One of the most recognizable facial expressions is disgust: the expression displayed by an individual who is exposed to a nauseating image or horrifying story. But what happens when this emotion is not expressed? When the person keeps a straight face – either intentionally or unintentionally – and pretends that nothing is wrong?
As Judith Grob discovered, such people experience more negative emotions. ‘They look at the world with negative eyes because they cannot get rid of their feelings of disgust by expressing them. A botox treatment also has an effect on emotional experience, therefore, and not on wrinkles alone’.
Subjects who were asked to suppress their disgust when shown images of, for example, a dirty toilet or a film depicting an amputation were able to do so. ‘But the emotion then found its way into the open through other channels’, says Grob. ‘At the cognitive level, they began to think about disgusting things much more often and also felt much more negatively about other issues. The same phenomenon occurs in a situation where you are not allowed to think of something, say a white bear.

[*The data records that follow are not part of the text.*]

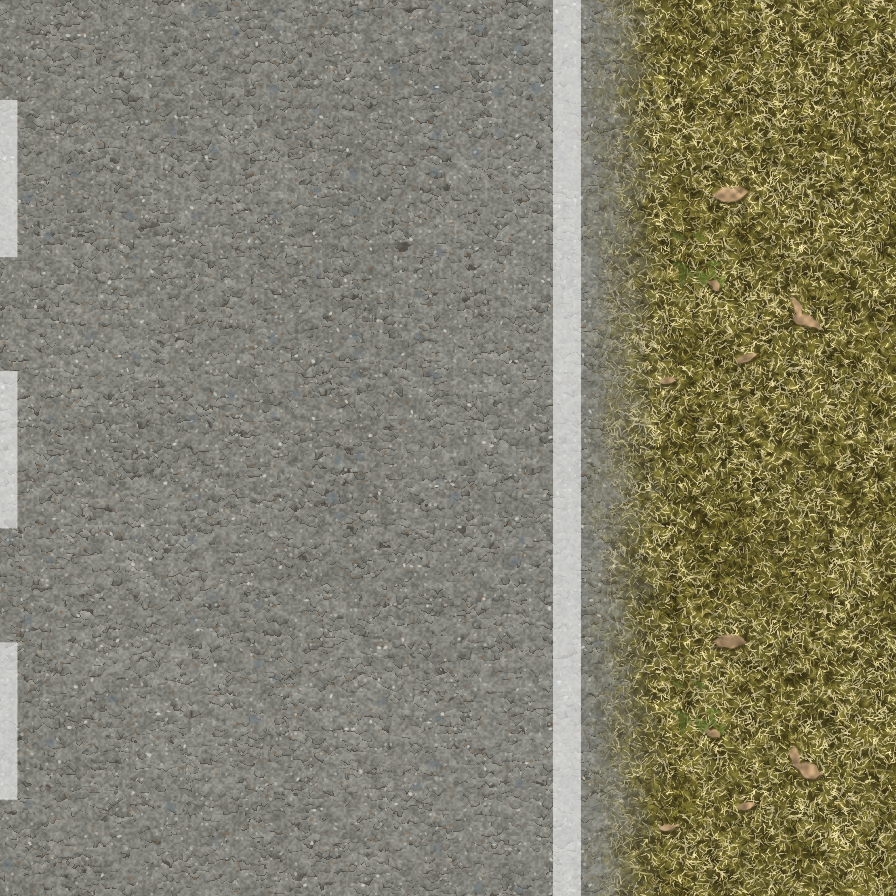
Write a WebGL 2 fragment shader that draws this texture.

```glsl
#version 300 es
precision highp float;
// Top view of an asphalt lane with painted markings beside a dry grass verge.
// Asphalt is shaded cellular stones with chips; grass is layered bent strands
// on wrapped grids, repeating every half canvas vertically.
uniform vec2 u_resolution;
out vec4 fragColor;

// Layout, in canvas units
const vec2 EDGE_LINE = vec2(0.6172, 0.6484);
const vec2 DASH_HALF = vec2(0.0195, 0.0878);
const float DASH_PERIOD = 0.3027, DASH_CENTRE = 0.498;
const vec2 VERGE = vec2(0.64, 0.75);
const float GRASS_PERIOD = 0.5, PAINT_OPACITY = 0.62, STONE_CELLS = 105.0;
const int STRAND_LAYERS = 6;
// Colours
const vec3 ASPHALT = vec3(0.507, 0.507, 0.478), CREVICE = vec3(0.27, 0.25, 0.22);
const vec3 PAINT = vec3(0.96), QUARTZ = vec3(0.80, 0.79, 0.75);
const vec3 RUST = vec3(0.50, 0.40, 0.31), SLATE = vec3(0.42, 0.46, 0.49);
const vec3 SOIL = vec3(0.23, 0.20, 0.09), OLIVE = vec3(0.50, 0.47, 0.21);
const vec3 STRAW = vec3(0.66, 0.60, 0.40), PALE = vec3(0.88, 0.83, 0.64);
const vec3 WEED = vec3(0.37, 0.44, 0.18), LEAF = vec3(0.74, 0.61, 0.47);
// Fallen leaves: x, y within the grass period, angle, half length
const vec4 LEAVES[6] = vec4[6](
  vec4(0.814, 0.283, 0.05, 0.020), vec4(0.889, 0.156, 1.9, 0.013),
  vec4(0.901, 0.141, -0.35, 0.019), vec4(0.795, 0.182, -0.5, 0.010),
  vec4(0.833, 0.101, 0.3, 0.012), vec4(0.746, 0.077, 0.2, 0.011));

float hash(vec2 p) { return fract(sin(dot(p, vec2(127.1, 311.7))) * 43758.5453); }
vec2 hash2(vec2 p) { return vec2(hash(p), hash(p + 57.3)); }
mat2 turn(float a) { return mat2(cos(a), -sin(a), sin(a), cos(a)); }

// Value noise with even frequency, wrapped over the grass period
float noise(vec2 p, float cells) {
  vec2 g = p * cells, i = floor(g), f = fract(g);
  f = f * f * (3.0 - 2.0 * f);
  vec2 y = mod(i.y + vec2(0.0, 1.0), cells);
  return mix(mix(hash(vec2(i.x, y.x)), hash(vec2(i.x + 1.0, y.x)), f.x),
             mix(hash(vec2(i.x, y.y)), hash(vec2(i.x + 1.0, y.y)), f.x), f.y);
}

// Sparse ragged chips, one candidate per cell
float chips(vec2 p, float cells, float density, float radius) {
  vec2 g = p * cells, id = floor(g) + cells, r = hash2(id);
  vec2 q = turn(6.28 * r.y) * (fract(g) - mix(vec2(radius), vec2(1.0 - radius), r));
  float d = length(q * vec2(1.0, 1.0 + r.x)) + 0.2 * (noise(p, cells * 3.0) - 0.5);
  float soft = max(0.12, 0.6 * cells / u_resolution.y);
  return step(hash(id + 19.7), density) * (1.0 - smoothstep(-soft, soft, d - 0.75 * radius));
}

vec3 asphalt(vec2 p) {
  // Nearest and second nearest stone of a warped cell pattern
  vec2 warp = vec2(noise(p, 170.0), noise(p + 3.1, 170.0)) - 0.5;
  vec2 g = p * STONE_CELLS * vec2(0.85, 1.15) + 0.9 * warp, home = floor(g), offset, stone;
  float near = 9.0, second = 9.0;
  for (int k = 0; k < 9; k++) {
    vec2 id = home + vec2(k % 3, k / 3) - 1.0, q = g - id - hash2(id);
    float d = length(q);
    second = min(second, max(near, d));
    if (d < near) { near = d; offset = q; stone = id; }
  }
  vec2 r = hash2(stone + 8.3);
  float rim = 1.0 - smoothstep(0.0, 0.3, second - near);
  float coarse = noise(p, 64.0) - noise(p + vec2(0.002, 0.005), 64.0);
  float grain = 0.6 * noise(p, 260.0) + 0.6 * noise(p + 5.0, 470.0) - 0.6;
  float shade = 0.11 * (r.x - 0.5) + 0.16 * offset.y * r.y + 0.36 * grain + 0.12 * coarse;
  vec3 c = ASPHALT * (1.02 + shade + 0.06 * (noise(p, 10.0) - 0.5));
  c = mix(c, CREVICE, 0.75 * rim * smoothstep(0.05, -0.4, offset.y) * smoothstep(0.3, 0.8, r.y));
  c = mix(c, SLATE, 0.5 * chips(p, 44.0, 0.06, 0.32));
  c = mix(c, RUST, 0.5 * chips(p, 122.0, 0.10, 0.36));
  c = mix(c, QUARTZ, 0.55 * chips(p, 180.0, 0.09, 0.40));
  return mix(c, QUARTZ * 1.08, 0.75 * chips(p, 110.0, 0.025, 0.30));
}

// One layer of short bent blades, painted over the colour below
vec3 strands(vec3 c, vec2 p, float cells, float layer, float clump) {
  vec2 g = p * cells, home = floor(g);
  float soft = 0.5 * cells / u_resolution.y;
  for (int k = 0; k < 9; k++) {
    vec2 id = home + vec2(k % 3, k / 3) - 1.0;
    vec2 key = vec2(id.x, mod(id.y, cells * GRASS_PERIOD)) + layer * 13.7;
    vec2 r = hash2(key), s = hash2(key + 101.9), q = turn(6.28 * s.x) * (g - id - r);
    q.y += 1.2 * (r.x - 0.5) * q.x * q.x;
    float d = length(vec2(max(abs(q.x) - 0.2 - 0.3 * r.y, 0.0), q.y));
    float cover = 1.0 - smoothstep(-0.5 * soft, soft, d - 0.055);
    float tone = s.y + 0.9 * (clump - 0.5) + 0.02 * layer;
    vec3 blade = mix(mix(SOIL, OLIVE, smoothstep(0.0, 0.35, tone)), STRAW, smoothstep(0.3, 0.6, tone));
    c = mix(c, mix(blade, PALE, smoothstep(0.55, 0.9, tone)), 0.85 * cover);
  }
  return c;
}

// Pointed oval coverage around the origin
float oval(vec2 q, float angle, float size) {
  q = turn(angle) * q / size;
  return 1.0 - smoothstep(-0.08, 0.08, abs(q.y) - 0.36 * (1.0 - q.x * q.x));
}

vec3 grass(vec2 p) {
  float clump = 0.4 * noise(p, 18.0) + 0.6 * noise(p, 70.0);
  vec3 c = mix(SOIL, OLIVE, noise(p, 150.0));
  for (int k = 0; k < STRAND_LAYERS; k++) c = strands(c, p, 74.0 + 14.0 * float(k), float(k), clump);
  // Shaded gaps between tufts
  c *= mix(0.62, 1.3, 0.5 * noise(p, 130.0) + 0.5 * noise(p + 2.0, 280.0));
  vec2 t = vec2(p.x, mod(p.y, GRASS_PERIOD));
  for (int k = 0; k < 12; k++) { // Weed cluster
    vec2 r = hash2(vec2(k, 7.0)), q = t - vec2(0.775, 0.207) - (r - 0.5) * vec2(0.065, 0.07);
    c = mix(c, WEED * (0.7 + 0.5 * r.x), 0.6 * oval(q, 6.28 * r.y, 0.009));
  }
  for (int k = 0; k < 6; k++) { // Fallen leaves over their shadows
    vec4 l = LEAVES[k];
    vec2 q = t - l.xy + 0.006 * (noise(p, 120.0) - 0.5);
    c = mix(c, SOIL, 0.7 * oval(q + vec2(-0.001, 0.004), l.z, l.w));
    c = mix(c, LEAF * (0.7 + 0.6 * noise(p, 160.0)), 0.85 * oval(q, l.z, l.w));
  }
  return c;
}

void main() {
  vec2 p = gl_FragCoord.xy / u_resolution;
  float aa = 0.6 / u_resolution.x;
  vec3 c = asphalt(p);
  float ragged = 0.02 * (noise(p, 38.0) - 0.5) + 0.03 * (noise(p, 190.0) - 0.5);
  if (p.x > EDGE_LINE.y) c = mix(c, grass(p), smoothstep(VERGE.x, VERGE.y, p.x + ragged));
  // Solid edge line and dashed centre line
  float solid = smoothstep(-aa, aa, p.x - EDGE_LINE.x) * smoothstep(-aa, aa, EDGE_LINE.y - p.x);
  float dashY = abs(fract((p.y - DASH_CENTRE) / DASH_PERIOD + 0.5) - 0.5) * DASH_PERIOD;
  float dash = smoothstep(-aa, aa, DASH_HALF.x - p.x) * smoothstep(-aa, aa, DASH_HALF.y - dashY);
  fragColor = vec4(mix(c, PAINT, PAINT_OPACITY * max(solid, dash)), 1.0);
}
```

Precisely because you are trying to suppress that thought, it becomes hyperaccessible’.Posted by Jill Fallon at March 12, 2009 10:12 PM | Permalink